START EXERCISE MATERIAL

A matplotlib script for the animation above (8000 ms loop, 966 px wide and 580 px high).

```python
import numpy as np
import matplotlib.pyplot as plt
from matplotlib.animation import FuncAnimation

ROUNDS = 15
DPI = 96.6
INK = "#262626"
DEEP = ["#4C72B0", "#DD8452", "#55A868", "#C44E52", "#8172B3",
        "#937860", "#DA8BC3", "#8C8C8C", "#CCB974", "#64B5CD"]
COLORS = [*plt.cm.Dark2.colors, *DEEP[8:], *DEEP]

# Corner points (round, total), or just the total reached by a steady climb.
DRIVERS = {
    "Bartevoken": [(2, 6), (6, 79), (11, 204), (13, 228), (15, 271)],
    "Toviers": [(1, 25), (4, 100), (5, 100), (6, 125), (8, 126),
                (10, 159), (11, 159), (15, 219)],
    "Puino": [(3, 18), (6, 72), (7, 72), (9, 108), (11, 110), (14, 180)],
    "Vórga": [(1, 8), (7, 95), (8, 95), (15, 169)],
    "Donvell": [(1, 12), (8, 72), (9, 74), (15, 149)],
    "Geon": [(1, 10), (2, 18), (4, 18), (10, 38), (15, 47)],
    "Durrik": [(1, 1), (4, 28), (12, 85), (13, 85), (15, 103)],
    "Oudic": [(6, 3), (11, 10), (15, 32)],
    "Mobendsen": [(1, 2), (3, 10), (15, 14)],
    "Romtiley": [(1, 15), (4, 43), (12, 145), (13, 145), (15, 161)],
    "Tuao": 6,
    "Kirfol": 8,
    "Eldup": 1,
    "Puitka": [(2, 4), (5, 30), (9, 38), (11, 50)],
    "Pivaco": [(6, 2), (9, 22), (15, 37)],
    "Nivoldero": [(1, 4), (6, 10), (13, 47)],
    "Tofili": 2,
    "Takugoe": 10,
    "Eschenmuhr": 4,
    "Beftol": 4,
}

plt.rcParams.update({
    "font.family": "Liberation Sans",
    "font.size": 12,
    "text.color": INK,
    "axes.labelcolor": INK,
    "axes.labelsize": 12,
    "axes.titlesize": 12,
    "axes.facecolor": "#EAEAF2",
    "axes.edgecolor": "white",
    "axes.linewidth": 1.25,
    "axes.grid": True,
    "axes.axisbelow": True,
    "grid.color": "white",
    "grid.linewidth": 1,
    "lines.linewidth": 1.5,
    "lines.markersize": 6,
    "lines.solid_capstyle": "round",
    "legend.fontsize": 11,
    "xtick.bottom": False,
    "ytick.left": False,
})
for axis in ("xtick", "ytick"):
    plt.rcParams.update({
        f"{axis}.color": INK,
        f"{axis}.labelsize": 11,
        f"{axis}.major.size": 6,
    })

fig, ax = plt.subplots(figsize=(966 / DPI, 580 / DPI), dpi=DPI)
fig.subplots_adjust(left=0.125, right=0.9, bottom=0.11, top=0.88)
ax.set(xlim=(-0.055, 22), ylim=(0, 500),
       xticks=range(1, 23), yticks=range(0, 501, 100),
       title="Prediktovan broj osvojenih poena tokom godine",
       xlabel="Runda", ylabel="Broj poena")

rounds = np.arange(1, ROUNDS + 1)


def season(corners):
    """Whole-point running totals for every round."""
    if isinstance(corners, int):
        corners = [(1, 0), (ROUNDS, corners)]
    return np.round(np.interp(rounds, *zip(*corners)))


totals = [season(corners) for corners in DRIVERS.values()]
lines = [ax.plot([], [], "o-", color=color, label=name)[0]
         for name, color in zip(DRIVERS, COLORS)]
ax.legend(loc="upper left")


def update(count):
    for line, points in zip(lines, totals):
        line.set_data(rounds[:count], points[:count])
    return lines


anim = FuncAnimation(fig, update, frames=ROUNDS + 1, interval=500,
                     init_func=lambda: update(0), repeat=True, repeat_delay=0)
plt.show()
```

END EXERCISE MATERIAL
START EXERCISE MATERIAL

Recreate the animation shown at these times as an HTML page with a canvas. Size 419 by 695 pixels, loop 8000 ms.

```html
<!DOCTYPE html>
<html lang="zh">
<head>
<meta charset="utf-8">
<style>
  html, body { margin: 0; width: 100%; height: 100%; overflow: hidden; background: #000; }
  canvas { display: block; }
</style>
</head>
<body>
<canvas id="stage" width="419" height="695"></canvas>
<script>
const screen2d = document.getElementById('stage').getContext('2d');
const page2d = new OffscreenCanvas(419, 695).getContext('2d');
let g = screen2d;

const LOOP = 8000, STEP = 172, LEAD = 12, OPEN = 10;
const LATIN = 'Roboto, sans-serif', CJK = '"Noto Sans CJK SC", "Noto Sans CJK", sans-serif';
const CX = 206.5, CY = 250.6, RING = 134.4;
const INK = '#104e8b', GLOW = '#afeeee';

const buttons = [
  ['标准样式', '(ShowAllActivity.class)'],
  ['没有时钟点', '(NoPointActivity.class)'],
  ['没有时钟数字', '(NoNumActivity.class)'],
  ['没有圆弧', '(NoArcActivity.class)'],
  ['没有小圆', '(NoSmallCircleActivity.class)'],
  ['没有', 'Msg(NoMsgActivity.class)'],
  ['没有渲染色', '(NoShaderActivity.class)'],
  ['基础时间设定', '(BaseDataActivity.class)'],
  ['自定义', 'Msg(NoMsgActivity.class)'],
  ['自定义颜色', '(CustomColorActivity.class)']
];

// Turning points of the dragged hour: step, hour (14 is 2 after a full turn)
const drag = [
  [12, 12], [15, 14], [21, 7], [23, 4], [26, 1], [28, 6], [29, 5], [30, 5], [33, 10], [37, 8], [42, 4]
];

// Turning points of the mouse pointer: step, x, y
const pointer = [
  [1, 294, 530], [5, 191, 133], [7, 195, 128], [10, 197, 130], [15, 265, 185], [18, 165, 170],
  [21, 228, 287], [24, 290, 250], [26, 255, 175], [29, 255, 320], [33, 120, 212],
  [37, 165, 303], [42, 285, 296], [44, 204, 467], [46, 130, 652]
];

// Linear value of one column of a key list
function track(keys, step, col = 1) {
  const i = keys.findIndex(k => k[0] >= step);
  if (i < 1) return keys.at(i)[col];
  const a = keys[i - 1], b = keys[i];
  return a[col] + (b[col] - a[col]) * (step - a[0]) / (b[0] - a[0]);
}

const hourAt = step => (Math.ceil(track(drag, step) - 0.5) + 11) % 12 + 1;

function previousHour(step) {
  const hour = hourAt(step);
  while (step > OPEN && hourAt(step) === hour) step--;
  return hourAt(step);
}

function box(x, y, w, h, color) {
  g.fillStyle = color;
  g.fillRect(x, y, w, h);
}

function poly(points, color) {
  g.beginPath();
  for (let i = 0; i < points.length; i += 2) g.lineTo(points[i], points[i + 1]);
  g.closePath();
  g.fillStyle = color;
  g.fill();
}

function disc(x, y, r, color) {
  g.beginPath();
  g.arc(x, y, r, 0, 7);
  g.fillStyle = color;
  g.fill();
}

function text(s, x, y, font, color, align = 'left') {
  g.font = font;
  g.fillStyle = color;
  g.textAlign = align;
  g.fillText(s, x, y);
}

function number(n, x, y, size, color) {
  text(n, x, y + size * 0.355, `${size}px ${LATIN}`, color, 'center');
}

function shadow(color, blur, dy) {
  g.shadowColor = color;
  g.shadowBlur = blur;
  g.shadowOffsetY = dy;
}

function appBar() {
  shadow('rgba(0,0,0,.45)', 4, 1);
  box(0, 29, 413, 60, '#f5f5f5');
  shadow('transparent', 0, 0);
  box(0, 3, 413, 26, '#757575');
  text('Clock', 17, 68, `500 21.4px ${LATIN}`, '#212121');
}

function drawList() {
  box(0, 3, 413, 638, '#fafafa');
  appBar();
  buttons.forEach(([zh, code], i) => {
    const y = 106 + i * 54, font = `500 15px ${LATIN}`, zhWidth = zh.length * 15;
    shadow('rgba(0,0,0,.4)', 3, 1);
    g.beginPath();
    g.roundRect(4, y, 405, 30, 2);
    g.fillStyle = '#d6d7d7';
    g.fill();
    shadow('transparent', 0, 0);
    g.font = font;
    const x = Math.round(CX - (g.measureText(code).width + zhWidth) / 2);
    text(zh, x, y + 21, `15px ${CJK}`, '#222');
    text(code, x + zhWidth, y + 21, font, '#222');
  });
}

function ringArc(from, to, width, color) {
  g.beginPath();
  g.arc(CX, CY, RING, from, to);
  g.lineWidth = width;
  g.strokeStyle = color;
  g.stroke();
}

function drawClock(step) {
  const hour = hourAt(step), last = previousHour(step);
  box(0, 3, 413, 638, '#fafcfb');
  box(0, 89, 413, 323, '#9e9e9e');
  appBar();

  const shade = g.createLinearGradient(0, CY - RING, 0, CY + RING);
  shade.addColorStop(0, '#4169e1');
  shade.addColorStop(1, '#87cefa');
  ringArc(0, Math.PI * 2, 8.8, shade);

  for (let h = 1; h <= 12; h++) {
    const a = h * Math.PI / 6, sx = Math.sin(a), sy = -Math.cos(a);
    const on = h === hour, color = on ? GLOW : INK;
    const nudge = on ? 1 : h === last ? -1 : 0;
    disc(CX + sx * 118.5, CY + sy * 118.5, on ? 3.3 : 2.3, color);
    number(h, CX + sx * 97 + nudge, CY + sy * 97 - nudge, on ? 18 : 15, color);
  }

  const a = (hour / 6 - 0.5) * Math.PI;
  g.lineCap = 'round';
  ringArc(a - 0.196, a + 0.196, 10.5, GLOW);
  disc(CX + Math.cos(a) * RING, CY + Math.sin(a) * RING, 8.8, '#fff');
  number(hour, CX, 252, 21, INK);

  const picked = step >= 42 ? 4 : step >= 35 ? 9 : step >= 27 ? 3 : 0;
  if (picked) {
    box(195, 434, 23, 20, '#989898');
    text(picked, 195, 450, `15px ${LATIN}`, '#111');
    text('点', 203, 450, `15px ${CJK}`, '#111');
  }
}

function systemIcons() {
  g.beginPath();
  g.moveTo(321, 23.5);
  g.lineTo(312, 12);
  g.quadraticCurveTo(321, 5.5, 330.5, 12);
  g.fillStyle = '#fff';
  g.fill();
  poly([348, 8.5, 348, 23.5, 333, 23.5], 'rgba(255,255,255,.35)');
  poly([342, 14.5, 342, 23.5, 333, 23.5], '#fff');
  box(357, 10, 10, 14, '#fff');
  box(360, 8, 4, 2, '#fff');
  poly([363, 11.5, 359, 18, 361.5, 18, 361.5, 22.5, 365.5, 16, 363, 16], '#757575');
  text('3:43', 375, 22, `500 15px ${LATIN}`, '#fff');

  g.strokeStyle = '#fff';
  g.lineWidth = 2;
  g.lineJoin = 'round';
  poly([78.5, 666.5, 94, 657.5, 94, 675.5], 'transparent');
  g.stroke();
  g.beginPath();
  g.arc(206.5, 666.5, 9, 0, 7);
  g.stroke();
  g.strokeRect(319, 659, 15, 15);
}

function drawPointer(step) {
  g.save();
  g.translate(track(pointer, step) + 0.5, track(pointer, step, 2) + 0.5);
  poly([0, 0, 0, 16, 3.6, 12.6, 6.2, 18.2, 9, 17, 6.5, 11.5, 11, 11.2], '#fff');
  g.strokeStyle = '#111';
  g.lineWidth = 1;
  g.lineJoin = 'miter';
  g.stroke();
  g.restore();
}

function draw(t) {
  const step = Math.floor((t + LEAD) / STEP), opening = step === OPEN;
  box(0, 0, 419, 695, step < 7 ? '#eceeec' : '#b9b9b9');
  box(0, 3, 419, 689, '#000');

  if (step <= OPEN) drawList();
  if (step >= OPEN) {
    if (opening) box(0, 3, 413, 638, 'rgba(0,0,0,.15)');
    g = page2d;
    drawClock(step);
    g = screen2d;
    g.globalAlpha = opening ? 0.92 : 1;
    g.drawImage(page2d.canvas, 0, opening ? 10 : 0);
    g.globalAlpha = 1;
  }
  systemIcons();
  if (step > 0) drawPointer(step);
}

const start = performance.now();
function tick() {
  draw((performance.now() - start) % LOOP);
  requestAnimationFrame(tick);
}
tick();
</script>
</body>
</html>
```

END EXERCISE MATERIAL

▸ WHAT YOU WILL DO
A complete answer reproduces every line of the records in which the word "points" occurs.

▸ SOLUTION TO THE EXERCISE
# Corner points (round, total), or just the total reached by a steady climb.
    for line, points in zip(lines, totals):
        line.set_data(rounds[:count], points[:count])
// Turning points of the dragged hour: step, hour (14 is 2 after a full turn)
// Turning points of the mouse pointer: step, x, y
function poly(points, color) {
  for (let i = 0; i < points.length; i += 2) g.lineTo(points[i], points[i + 1]);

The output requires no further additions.